Task brief:
A complete answer lists every line of the entries below where the string "cpuBumps" appears.

---------- Exercise materials

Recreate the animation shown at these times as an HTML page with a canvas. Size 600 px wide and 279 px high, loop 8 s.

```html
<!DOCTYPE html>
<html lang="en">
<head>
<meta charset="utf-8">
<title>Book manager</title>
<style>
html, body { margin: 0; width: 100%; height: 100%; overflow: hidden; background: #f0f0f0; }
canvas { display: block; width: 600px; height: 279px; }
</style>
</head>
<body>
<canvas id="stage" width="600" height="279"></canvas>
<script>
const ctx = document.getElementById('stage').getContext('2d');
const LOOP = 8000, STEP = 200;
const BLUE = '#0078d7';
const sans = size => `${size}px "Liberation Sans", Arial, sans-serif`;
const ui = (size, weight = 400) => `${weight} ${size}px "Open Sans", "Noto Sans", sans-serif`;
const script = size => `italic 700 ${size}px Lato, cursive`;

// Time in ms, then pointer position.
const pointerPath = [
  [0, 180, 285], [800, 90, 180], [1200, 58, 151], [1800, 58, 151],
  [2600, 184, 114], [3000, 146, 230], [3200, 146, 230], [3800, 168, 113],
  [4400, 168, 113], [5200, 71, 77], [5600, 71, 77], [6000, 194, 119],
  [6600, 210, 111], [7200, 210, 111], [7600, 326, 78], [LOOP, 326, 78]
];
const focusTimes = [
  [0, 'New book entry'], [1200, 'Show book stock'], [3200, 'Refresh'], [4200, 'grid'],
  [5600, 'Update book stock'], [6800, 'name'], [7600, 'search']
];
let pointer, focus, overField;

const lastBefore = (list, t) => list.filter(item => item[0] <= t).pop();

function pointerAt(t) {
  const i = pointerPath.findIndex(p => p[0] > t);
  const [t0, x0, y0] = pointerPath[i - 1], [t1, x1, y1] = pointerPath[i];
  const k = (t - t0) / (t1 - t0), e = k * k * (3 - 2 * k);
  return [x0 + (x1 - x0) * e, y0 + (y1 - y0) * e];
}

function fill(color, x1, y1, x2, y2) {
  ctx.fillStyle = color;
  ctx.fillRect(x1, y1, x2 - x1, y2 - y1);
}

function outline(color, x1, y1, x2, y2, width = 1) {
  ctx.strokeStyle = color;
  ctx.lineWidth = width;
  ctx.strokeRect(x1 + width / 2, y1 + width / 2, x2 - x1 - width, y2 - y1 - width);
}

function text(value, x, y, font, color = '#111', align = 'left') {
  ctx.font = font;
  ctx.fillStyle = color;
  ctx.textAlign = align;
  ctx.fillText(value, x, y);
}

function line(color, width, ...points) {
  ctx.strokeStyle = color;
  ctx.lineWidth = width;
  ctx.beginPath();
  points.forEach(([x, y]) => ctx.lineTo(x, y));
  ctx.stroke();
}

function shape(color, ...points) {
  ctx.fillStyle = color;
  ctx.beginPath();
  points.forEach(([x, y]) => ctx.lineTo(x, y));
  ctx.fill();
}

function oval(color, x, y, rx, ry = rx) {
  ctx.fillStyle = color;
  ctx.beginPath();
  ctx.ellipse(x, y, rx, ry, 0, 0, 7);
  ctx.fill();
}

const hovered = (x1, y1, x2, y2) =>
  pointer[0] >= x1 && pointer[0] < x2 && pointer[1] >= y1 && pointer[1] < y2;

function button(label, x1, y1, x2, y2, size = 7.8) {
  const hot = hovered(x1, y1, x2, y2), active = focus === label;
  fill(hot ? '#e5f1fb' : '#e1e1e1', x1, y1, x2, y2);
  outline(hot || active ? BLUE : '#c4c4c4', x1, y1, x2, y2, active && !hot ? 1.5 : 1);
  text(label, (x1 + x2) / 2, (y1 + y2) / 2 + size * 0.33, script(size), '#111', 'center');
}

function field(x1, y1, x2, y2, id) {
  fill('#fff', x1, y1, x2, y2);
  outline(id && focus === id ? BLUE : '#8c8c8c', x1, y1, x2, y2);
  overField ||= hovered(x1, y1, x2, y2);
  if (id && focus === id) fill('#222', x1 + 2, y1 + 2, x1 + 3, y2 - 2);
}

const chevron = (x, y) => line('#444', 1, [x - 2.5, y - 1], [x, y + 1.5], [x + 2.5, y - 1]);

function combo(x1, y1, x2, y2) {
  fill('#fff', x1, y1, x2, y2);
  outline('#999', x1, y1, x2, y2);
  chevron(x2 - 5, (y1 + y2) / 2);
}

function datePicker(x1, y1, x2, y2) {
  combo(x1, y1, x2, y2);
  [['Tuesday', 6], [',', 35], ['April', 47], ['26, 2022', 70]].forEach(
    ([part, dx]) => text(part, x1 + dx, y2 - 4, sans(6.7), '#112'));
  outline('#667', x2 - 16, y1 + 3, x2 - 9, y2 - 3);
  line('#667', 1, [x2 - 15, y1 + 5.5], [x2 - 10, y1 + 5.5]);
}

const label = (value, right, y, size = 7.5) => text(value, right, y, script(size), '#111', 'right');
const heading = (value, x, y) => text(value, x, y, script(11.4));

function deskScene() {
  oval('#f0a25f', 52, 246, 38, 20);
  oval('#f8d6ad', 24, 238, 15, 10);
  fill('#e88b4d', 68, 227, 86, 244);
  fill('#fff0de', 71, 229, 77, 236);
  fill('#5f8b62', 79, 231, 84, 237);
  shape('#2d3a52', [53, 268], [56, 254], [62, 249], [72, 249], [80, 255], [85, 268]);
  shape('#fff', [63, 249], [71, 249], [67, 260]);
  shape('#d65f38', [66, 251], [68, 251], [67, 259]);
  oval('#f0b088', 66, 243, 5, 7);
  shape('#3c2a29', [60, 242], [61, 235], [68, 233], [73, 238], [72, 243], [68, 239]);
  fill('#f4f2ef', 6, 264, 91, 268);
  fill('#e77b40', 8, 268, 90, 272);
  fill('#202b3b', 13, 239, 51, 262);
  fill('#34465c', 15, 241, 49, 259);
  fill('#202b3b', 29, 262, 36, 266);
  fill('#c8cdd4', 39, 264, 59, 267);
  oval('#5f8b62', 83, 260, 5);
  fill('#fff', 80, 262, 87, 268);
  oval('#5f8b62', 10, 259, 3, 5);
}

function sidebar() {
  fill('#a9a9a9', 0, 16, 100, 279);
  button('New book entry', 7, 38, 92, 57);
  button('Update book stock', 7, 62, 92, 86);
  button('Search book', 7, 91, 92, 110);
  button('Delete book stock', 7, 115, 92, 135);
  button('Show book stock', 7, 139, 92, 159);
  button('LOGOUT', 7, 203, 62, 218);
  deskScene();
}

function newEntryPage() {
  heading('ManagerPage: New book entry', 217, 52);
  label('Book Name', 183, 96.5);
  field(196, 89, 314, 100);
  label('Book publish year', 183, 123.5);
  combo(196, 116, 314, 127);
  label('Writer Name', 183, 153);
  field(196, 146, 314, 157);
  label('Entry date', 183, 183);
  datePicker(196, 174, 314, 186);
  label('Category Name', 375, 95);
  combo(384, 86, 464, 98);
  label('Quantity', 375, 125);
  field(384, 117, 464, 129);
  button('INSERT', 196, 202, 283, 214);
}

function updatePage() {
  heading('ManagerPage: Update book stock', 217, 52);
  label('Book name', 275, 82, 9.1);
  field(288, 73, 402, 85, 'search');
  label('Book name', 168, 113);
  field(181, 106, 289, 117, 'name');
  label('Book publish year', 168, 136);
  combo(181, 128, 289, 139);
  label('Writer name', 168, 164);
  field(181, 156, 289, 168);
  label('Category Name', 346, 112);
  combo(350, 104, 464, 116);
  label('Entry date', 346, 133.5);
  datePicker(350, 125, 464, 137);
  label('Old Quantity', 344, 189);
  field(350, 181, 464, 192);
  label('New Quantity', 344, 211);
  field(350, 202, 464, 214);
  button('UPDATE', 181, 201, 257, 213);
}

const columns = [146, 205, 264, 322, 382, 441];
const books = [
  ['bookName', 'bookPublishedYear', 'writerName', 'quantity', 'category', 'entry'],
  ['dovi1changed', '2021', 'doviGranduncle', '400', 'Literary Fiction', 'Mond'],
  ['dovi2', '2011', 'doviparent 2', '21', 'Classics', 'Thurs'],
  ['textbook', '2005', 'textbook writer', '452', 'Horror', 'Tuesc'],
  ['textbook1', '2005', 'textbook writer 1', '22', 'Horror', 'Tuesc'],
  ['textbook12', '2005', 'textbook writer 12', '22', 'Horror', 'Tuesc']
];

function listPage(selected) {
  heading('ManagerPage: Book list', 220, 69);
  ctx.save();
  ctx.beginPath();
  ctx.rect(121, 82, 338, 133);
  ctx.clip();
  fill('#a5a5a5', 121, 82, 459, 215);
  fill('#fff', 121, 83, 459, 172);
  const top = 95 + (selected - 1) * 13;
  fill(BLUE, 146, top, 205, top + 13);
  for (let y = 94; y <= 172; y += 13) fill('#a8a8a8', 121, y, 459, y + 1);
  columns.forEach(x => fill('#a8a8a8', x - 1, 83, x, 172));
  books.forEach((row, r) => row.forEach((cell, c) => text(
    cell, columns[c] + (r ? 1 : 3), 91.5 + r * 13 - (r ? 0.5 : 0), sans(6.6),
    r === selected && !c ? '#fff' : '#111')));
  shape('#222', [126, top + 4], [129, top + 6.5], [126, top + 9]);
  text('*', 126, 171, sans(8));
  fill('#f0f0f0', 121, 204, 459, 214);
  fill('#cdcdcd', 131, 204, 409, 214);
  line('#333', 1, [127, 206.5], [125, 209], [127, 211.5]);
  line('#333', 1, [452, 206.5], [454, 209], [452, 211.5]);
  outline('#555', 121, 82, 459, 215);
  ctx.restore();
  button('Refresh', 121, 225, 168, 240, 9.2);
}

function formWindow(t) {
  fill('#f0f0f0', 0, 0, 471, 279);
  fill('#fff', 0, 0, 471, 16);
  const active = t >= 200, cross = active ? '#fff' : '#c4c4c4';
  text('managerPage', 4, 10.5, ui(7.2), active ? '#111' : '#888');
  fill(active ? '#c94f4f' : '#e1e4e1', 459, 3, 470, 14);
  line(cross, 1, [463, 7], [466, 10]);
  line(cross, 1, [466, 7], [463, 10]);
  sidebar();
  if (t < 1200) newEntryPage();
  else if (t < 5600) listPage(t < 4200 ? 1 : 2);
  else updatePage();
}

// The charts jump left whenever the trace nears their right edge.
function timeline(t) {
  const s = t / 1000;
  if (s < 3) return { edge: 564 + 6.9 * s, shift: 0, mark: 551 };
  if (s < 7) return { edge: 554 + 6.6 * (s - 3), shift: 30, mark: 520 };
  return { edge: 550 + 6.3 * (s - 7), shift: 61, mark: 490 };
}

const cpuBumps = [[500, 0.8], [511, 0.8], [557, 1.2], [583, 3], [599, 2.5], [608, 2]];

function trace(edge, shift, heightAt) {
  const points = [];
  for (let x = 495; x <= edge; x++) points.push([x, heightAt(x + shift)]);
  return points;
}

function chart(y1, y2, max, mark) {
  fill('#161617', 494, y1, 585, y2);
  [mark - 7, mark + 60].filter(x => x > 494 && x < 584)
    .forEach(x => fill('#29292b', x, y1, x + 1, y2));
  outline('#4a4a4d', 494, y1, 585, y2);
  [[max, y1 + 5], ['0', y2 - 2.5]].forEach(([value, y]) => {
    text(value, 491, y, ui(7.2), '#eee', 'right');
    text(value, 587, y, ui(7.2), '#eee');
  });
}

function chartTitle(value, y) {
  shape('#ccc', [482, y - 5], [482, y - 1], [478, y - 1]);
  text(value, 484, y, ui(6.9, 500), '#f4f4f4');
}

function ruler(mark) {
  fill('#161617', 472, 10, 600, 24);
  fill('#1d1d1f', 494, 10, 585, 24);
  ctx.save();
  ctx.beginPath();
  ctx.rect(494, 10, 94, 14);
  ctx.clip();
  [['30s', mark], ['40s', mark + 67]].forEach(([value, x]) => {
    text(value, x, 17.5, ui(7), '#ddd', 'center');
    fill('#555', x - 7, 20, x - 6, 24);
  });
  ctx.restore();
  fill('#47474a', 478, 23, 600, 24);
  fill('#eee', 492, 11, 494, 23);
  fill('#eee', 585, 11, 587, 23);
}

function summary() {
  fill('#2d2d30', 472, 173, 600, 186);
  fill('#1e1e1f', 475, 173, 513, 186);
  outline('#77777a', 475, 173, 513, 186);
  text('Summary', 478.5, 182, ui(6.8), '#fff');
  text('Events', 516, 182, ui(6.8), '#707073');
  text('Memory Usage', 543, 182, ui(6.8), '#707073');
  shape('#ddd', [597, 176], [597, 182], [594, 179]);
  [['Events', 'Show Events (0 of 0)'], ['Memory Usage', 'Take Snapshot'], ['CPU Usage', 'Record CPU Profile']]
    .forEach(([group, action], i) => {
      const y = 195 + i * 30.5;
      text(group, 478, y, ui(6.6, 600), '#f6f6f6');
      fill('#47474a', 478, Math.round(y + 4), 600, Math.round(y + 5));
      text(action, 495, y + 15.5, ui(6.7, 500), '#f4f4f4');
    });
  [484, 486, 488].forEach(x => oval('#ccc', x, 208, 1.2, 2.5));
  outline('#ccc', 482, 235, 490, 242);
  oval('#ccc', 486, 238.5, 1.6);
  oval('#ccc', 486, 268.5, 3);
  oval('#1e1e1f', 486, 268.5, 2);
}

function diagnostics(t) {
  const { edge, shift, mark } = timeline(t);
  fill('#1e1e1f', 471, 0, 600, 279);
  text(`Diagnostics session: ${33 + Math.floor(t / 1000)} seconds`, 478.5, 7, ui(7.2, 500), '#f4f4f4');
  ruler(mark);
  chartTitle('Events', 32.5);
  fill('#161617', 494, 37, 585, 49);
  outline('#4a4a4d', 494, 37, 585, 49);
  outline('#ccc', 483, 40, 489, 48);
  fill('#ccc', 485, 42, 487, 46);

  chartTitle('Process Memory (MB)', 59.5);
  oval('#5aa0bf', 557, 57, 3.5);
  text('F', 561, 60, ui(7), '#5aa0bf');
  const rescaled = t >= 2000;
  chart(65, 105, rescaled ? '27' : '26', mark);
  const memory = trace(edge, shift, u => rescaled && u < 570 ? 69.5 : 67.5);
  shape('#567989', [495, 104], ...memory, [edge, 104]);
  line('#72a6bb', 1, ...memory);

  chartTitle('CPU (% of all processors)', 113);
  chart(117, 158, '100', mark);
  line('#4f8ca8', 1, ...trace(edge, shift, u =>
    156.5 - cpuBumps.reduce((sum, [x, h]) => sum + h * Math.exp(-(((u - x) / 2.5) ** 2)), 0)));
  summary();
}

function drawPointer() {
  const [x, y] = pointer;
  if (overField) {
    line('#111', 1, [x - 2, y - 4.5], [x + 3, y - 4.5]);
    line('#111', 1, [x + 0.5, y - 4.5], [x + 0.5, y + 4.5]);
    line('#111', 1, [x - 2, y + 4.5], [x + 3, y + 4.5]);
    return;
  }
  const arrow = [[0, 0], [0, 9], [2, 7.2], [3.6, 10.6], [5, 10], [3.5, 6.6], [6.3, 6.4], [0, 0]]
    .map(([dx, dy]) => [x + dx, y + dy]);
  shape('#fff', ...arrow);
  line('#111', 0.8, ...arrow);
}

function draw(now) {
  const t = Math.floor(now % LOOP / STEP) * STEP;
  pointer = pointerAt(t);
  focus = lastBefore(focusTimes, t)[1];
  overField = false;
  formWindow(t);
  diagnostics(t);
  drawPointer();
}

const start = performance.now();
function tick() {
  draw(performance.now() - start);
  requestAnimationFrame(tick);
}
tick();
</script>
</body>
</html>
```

--------------------

Task output:
const cpuBumps = [[500, 0.8], [511, 0.8], [557, 1.2], [583, 3], [599, 2.5], [608, 2]];
    156.5 - cpuBumps.reduce((sum, [x, h]) => sum + h * Math.exp(-(((u - x) / 2.5) ** 2)), 0)));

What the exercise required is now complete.